**How to complete this task:**
From the records that follow, copy every line in which "size" appears.

================

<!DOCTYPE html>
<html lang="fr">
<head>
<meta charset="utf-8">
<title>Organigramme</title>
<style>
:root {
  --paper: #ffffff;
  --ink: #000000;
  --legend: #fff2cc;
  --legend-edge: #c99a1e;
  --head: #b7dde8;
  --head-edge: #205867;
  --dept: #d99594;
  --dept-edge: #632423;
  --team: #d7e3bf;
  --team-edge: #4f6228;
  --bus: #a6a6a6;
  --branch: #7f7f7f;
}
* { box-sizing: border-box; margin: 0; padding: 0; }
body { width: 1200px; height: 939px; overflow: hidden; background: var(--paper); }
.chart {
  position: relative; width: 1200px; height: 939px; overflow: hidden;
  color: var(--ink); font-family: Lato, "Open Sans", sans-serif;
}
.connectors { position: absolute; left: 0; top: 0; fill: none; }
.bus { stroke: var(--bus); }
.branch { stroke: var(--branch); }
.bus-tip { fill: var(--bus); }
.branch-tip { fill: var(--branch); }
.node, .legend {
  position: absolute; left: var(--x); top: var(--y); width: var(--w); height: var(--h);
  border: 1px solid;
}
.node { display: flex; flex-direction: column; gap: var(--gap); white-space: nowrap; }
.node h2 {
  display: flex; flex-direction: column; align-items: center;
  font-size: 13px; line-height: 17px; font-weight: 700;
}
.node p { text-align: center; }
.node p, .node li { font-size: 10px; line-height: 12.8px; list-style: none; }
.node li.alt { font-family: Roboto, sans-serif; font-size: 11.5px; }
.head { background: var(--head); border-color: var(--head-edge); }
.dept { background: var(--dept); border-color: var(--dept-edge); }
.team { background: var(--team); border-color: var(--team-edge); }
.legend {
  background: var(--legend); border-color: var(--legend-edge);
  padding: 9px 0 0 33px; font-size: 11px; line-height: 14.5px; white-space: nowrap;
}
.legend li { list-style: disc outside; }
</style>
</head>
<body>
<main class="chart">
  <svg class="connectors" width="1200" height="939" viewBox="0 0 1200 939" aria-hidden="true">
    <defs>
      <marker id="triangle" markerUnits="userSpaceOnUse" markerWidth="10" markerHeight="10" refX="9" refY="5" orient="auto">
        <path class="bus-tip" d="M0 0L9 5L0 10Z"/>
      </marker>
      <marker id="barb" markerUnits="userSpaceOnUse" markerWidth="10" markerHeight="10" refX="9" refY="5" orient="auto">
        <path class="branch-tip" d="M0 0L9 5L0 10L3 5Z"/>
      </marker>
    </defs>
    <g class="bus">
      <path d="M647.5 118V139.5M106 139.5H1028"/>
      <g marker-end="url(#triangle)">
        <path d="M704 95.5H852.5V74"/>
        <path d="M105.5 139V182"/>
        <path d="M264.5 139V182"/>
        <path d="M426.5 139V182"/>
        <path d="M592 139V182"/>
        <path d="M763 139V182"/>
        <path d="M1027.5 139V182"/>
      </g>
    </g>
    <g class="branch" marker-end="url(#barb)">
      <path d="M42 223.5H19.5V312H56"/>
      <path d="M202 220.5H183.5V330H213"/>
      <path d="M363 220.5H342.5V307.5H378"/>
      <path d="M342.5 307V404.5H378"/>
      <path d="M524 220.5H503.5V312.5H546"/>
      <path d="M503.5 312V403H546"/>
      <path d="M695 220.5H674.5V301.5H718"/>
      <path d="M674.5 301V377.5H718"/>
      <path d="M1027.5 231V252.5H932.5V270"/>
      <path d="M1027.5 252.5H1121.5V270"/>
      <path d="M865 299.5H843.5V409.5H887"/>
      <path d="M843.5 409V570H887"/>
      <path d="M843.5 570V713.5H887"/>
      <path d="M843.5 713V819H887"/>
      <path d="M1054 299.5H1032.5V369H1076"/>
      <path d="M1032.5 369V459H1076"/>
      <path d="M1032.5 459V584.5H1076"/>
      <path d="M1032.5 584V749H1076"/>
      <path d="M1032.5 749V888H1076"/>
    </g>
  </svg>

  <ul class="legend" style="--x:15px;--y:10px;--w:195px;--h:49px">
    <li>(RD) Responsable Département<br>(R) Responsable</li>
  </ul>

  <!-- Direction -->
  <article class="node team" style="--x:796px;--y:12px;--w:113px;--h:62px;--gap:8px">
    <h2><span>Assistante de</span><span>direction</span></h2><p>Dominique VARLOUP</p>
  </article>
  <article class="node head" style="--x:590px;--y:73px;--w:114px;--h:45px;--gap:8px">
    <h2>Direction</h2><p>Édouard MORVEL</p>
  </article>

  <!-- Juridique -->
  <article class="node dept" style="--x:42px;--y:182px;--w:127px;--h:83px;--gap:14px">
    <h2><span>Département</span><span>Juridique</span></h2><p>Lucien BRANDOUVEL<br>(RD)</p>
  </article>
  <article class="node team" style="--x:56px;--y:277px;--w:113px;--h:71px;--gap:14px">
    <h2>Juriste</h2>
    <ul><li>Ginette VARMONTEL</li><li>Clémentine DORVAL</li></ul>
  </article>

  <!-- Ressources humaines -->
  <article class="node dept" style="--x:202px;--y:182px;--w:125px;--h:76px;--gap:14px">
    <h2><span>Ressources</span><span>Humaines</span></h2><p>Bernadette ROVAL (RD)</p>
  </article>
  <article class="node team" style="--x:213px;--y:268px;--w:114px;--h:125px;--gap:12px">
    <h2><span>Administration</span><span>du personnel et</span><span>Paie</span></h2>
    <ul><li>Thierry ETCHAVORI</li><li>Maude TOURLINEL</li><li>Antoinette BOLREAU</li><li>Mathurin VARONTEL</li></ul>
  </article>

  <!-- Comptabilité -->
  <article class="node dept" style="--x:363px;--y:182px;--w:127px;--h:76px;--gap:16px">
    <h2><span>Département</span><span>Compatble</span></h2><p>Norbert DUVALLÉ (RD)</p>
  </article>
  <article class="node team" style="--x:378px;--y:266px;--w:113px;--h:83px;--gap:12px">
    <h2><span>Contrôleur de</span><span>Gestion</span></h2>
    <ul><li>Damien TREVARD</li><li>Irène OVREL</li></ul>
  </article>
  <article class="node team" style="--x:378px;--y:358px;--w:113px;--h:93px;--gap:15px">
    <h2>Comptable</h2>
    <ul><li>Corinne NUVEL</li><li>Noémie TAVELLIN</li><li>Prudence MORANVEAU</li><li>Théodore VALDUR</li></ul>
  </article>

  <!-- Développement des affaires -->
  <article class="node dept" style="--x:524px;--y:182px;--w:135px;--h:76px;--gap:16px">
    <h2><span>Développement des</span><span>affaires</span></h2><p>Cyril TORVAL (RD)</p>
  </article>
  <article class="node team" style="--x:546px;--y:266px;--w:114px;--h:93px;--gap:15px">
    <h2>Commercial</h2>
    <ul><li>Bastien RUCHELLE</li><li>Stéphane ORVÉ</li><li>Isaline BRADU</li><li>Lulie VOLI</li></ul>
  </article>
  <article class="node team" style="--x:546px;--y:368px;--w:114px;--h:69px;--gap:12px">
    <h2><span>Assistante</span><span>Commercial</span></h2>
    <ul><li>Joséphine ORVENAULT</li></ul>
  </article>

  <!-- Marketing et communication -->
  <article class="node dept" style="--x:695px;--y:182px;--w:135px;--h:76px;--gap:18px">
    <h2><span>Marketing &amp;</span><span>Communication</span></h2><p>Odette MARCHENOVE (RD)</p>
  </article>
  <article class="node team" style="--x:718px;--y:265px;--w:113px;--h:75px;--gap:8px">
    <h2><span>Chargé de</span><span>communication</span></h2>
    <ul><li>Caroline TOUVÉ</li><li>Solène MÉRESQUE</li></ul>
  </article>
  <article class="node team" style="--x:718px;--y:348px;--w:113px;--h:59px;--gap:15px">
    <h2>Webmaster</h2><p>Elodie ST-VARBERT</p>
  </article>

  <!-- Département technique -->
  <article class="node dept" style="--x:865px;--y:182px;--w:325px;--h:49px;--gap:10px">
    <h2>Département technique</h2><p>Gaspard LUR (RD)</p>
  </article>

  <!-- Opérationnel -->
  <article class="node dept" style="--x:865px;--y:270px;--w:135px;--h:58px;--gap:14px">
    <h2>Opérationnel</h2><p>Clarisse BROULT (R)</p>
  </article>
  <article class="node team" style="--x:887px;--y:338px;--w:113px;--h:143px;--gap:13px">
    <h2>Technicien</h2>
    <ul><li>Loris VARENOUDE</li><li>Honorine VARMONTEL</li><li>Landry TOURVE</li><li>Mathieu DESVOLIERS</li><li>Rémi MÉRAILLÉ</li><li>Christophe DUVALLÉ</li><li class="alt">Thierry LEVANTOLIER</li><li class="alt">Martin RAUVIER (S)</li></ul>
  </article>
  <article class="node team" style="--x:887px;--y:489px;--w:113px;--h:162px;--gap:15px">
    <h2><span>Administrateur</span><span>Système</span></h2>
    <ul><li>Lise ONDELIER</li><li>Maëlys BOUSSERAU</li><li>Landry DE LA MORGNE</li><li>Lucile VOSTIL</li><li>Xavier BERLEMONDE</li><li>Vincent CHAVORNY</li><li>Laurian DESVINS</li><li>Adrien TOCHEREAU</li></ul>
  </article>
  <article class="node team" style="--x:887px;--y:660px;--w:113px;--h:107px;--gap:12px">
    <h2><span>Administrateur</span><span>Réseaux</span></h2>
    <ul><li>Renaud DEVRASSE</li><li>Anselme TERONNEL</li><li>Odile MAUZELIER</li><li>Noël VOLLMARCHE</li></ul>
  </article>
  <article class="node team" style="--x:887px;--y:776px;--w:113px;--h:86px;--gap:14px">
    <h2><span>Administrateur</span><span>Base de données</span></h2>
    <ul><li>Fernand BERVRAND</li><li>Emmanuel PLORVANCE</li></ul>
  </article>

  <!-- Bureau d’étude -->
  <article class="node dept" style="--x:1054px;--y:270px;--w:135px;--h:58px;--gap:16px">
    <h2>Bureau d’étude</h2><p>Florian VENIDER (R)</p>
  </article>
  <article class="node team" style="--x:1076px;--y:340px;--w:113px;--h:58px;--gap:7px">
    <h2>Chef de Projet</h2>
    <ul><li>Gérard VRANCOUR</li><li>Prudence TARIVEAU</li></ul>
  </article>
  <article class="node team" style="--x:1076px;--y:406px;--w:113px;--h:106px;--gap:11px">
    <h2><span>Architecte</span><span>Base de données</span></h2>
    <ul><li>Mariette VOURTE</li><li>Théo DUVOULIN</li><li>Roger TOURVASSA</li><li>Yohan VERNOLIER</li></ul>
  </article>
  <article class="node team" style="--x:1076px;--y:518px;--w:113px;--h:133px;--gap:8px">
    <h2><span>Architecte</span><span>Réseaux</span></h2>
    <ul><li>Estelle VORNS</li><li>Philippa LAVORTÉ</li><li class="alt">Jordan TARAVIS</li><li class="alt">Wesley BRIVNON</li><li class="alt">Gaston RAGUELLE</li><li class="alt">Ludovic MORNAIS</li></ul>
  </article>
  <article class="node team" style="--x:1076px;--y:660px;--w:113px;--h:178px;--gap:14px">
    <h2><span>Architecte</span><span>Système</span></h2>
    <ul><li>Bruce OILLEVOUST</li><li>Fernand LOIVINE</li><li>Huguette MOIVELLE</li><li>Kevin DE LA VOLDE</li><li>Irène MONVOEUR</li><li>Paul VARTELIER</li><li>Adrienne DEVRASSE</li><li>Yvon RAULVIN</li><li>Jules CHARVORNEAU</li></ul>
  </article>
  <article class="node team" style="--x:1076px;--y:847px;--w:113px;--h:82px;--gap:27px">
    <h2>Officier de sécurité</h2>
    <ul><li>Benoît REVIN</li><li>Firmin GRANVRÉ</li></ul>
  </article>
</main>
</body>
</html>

================

**Solution below:**
  font-size: 13px; line-height: 17px; font-weight: 700;
.node p, .node li { font-size: 10px; line-height: 12.8px; list-style: none; }
.node li.alt { font-family: Roboto, sans-serif; font-size: 11.5px; }
  padding: 9px 0 0 33px; font-size: 11px; line-height: 14.5px; white-space: nowrap;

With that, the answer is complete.